for Visual Music Artists, Writers, and Venues
Computer animation did not begin with Tron. This is a rare chance to see work from four pioneers in the field.
John Whitney’s early films were made using a modified analog computer, originally used to control anti-aircraft guns in the war, then at IBM he worked by directly filming his computer console. Swirling, spirographic results like Catalog (1961) leave you floating in space. Lillian Schwartz’s work can be more chaotic, notably the mixed-media meltdown of Pixillation (1971), while Larry Cuba achieved ethereal effects by synchronising dots of light with a Japanese flute in 3/78 (1978). We end with the rapturous Allures (1961) by Jordan Belson, sometimes called the first VJ. The visuals for this were actually made without a computer, but it's so lush we had to squeeze it in.
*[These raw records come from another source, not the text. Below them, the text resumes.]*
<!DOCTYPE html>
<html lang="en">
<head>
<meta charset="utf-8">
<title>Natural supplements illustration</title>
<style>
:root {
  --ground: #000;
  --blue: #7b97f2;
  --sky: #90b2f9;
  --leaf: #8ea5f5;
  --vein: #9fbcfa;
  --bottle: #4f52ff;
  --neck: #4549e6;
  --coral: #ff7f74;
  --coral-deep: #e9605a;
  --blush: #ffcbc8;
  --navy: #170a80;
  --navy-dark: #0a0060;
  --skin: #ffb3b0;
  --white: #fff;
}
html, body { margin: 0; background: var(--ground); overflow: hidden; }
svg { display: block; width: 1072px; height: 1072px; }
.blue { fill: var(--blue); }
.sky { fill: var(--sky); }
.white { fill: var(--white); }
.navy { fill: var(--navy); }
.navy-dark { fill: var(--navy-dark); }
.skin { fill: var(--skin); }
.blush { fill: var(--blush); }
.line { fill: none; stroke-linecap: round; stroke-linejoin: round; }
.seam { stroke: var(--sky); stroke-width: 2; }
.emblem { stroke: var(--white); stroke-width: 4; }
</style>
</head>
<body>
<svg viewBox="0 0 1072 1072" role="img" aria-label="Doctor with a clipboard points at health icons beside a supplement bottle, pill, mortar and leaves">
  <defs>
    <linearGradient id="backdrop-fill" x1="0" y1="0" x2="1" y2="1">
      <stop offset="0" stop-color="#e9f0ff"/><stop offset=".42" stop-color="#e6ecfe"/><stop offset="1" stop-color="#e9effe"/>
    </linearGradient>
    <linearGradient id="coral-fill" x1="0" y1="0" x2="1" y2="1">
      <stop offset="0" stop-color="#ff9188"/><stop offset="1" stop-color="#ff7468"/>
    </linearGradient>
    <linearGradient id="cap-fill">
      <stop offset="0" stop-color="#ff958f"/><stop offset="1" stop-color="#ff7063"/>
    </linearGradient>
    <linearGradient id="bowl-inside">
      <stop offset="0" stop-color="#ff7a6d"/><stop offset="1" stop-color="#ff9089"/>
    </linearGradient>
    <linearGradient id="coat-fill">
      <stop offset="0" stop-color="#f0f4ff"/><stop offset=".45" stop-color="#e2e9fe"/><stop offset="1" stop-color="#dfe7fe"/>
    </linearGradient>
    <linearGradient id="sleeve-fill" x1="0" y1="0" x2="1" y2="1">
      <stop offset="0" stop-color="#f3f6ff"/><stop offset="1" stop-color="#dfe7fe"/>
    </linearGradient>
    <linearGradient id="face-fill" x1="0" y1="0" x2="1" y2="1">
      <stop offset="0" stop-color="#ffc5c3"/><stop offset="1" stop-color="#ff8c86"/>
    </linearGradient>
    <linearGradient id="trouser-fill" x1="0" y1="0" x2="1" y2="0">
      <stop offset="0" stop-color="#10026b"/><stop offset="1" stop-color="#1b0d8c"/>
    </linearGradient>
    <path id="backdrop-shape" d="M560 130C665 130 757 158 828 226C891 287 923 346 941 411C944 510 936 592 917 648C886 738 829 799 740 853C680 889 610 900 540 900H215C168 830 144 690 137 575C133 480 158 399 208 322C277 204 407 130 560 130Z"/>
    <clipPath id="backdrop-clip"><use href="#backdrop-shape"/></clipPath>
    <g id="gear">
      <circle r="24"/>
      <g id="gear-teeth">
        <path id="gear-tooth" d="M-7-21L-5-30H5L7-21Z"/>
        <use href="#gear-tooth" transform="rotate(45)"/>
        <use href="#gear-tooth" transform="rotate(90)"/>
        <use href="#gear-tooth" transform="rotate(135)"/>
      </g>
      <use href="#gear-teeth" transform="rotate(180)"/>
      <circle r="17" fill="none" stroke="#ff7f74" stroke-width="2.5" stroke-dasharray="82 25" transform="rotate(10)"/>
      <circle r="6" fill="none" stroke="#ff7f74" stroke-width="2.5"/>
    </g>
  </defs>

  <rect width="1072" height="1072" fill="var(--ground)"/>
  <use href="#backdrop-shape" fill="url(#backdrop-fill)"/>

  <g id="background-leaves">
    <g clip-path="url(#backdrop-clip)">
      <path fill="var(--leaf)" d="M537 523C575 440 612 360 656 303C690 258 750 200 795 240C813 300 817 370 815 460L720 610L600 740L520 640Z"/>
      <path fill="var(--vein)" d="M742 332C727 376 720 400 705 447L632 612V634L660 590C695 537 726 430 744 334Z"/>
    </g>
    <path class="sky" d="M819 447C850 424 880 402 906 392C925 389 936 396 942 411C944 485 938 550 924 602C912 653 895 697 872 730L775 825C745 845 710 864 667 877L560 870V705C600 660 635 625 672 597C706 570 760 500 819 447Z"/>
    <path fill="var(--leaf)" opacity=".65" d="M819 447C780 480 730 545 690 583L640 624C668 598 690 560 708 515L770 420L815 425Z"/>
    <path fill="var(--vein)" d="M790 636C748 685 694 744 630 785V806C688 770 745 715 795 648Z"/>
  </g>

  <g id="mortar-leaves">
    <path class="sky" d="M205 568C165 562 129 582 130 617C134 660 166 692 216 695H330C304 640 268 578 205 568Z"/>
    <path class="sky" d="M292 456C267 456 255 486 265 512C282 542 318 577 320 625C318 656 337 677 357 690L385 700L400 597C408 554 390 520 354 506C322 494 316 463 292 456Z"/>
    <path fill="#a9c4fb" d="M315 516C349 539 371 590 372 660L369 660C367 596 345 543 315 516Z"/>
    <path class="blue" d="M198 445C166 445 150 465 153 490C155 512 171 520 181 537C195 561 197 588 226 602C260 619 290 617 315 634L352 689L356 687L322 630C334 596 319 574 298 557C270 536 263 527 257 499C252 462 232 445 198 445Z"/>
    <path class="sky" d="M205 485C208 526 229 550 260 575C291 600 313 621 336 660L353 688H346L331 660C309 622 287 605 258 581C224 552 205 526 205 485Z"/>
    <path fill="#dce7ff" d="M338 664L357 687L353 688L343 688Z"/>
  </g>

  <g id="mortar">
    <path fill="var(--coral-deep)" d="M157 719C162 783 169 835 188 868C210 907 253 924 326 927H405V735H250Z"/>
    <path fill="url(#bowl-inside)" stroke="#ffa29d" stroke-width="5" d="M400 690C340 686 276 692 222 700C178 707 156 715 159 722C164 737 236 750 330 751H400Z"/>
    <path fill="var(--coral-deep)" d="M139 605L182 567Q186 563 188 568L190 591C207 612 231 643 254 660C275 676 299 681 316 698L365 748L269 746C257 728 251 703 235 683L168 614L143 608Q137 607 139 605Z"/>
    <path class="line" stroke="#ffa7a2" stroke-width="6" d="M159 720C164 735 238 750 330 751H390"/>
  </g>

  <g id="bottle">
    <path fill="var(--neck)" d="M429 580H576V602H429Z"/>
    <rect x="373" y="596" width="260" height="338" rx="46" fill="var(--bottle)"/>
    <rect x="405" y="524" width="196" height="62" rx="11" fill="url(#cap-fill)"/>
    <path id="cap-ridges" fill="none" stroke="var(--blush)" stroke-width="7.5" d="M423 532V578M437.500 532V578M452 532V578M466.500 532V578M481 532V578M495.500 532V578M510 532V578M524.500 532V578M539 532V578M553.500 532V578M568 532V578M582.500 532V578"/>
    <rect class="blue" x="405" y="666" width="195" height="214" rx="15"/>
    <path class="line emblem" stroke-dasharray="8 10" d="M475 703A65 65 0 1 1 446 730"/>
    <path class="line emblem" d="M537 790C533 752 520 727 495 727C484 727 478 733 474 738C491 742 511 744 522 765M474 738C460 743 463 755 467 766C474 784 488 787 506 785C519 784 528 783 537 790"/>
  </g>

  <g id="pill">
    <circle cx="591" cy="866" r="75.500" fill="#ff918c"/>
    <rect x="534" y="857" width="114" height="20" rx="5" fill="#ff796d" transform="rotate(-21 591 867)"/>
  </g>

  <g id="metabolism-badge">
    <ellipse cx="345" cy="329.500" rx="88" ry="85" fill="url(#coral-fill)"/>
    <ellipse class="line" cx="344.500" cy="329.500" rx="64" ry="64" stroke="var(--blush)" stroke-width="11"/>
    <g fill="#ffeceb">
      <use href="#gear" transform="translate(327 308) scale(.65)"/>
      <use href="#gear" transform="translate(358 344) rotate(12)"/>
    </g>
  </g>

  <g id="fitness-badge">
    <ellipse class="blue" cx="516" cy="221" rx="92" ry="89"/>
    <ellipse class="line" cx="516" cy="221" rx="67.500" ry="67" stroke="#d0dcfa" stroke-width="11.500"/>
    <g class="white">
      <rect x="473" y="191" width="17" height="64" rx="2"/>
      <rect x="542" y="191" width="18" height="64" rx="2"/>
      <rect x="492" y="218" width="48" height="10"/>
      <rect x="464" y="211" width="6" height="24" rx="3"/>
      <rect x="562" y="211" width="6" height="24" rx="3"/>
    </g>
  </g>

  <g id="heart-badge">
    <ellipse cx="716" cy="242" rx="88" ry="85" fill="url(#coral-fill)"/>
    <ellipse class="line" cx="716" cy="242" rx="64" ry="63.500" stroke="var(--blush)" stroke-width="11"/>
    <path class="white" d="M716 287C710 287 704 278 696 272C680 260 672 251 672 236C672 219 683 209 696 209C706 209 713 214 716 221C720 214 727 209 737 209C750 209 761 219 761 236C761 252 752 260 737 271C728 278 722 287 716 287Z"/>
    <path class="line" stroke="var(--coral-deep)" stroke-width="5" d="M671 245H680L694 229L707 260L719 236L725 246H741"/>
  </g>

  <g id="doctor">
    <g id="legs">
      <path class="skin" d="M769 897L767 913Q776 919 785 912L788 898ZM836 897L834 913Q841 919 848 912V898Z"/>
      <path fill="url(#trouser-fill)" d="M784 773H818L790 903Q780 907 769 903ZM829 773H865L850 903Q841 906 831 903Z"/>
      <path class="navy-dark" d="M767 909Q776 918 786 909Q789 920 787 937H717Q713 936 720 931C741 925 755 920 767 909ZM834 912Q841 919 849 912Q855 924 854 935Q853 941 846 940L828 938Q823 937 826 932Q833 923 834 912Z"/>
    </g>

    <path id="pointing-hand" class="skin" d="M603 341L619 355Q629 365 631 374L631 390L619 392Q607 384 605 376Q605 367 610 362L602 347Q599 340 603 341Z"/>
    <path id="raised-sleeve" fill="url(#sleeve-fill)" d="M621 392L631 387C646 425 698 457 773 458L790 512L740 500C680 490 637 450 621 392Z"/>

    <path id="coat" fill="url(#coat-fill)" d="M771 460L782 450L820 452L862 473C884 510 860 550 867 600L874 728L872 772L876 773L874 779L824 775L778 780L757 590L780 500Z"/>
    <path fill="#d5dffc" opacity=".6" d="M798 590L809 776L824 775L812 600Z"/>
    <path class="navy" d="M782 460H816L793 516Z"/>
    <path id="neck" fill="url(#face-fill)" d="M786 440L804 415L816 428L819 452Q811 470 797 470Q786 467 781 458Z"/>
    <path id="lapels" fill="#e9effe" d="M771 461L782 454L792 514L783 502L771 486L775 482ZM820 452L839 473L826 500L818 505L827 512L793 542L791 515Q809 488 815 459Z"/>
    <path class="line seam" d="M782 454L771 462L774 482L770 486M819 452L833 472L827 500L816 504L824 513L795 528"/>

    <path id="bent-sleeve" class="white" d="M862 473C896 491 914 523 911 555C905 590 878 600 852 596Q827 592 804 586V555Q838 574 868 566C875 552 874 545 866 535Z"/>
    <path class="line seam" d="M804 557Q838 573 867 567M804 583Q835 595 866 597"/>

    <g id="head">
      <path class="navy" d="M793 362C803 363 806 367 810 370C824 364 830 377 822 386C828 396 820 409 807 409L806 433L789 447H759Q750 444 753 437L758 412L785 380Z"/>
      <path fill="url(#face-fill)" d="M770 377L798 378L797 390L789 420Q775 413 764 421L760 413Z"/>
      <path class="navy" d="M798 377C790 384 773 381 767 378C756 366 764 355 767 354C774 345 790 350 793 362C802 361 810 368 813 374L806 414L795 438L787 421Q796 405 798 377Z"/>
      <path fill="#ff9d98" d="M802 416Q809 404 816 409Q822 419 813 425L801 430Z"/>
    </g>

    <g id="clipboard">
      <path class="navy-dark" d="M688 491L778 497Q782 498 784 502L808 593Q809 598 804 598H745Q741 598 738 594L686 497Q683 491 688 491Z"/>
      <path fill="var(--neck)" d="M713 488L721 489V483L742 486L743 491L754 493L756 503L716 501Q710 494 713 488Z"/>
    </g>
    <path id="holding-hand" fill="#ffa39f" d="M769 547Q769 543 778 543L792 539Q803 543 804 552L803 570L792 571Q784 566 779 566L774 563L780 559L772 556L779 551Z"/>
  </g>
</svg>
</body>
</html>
Followed by a half-hour performance from Scree, an experimental audio-visual project investigating the properties of feedback loops and chaotic systems. Audio samples are combined and fed back into themselves through hardware, software, and the internet, to create evolving textures and teetering resonances that may be as beautiful as they are unpredictable. The video meanwhile is created in much the same way, basic primitives manipulated and combined with live streamed feedback loops. Audio will be analysed for video control data, as video will be for audio control data, and Scree will attempt to steer the organism and keep it from self-destruction.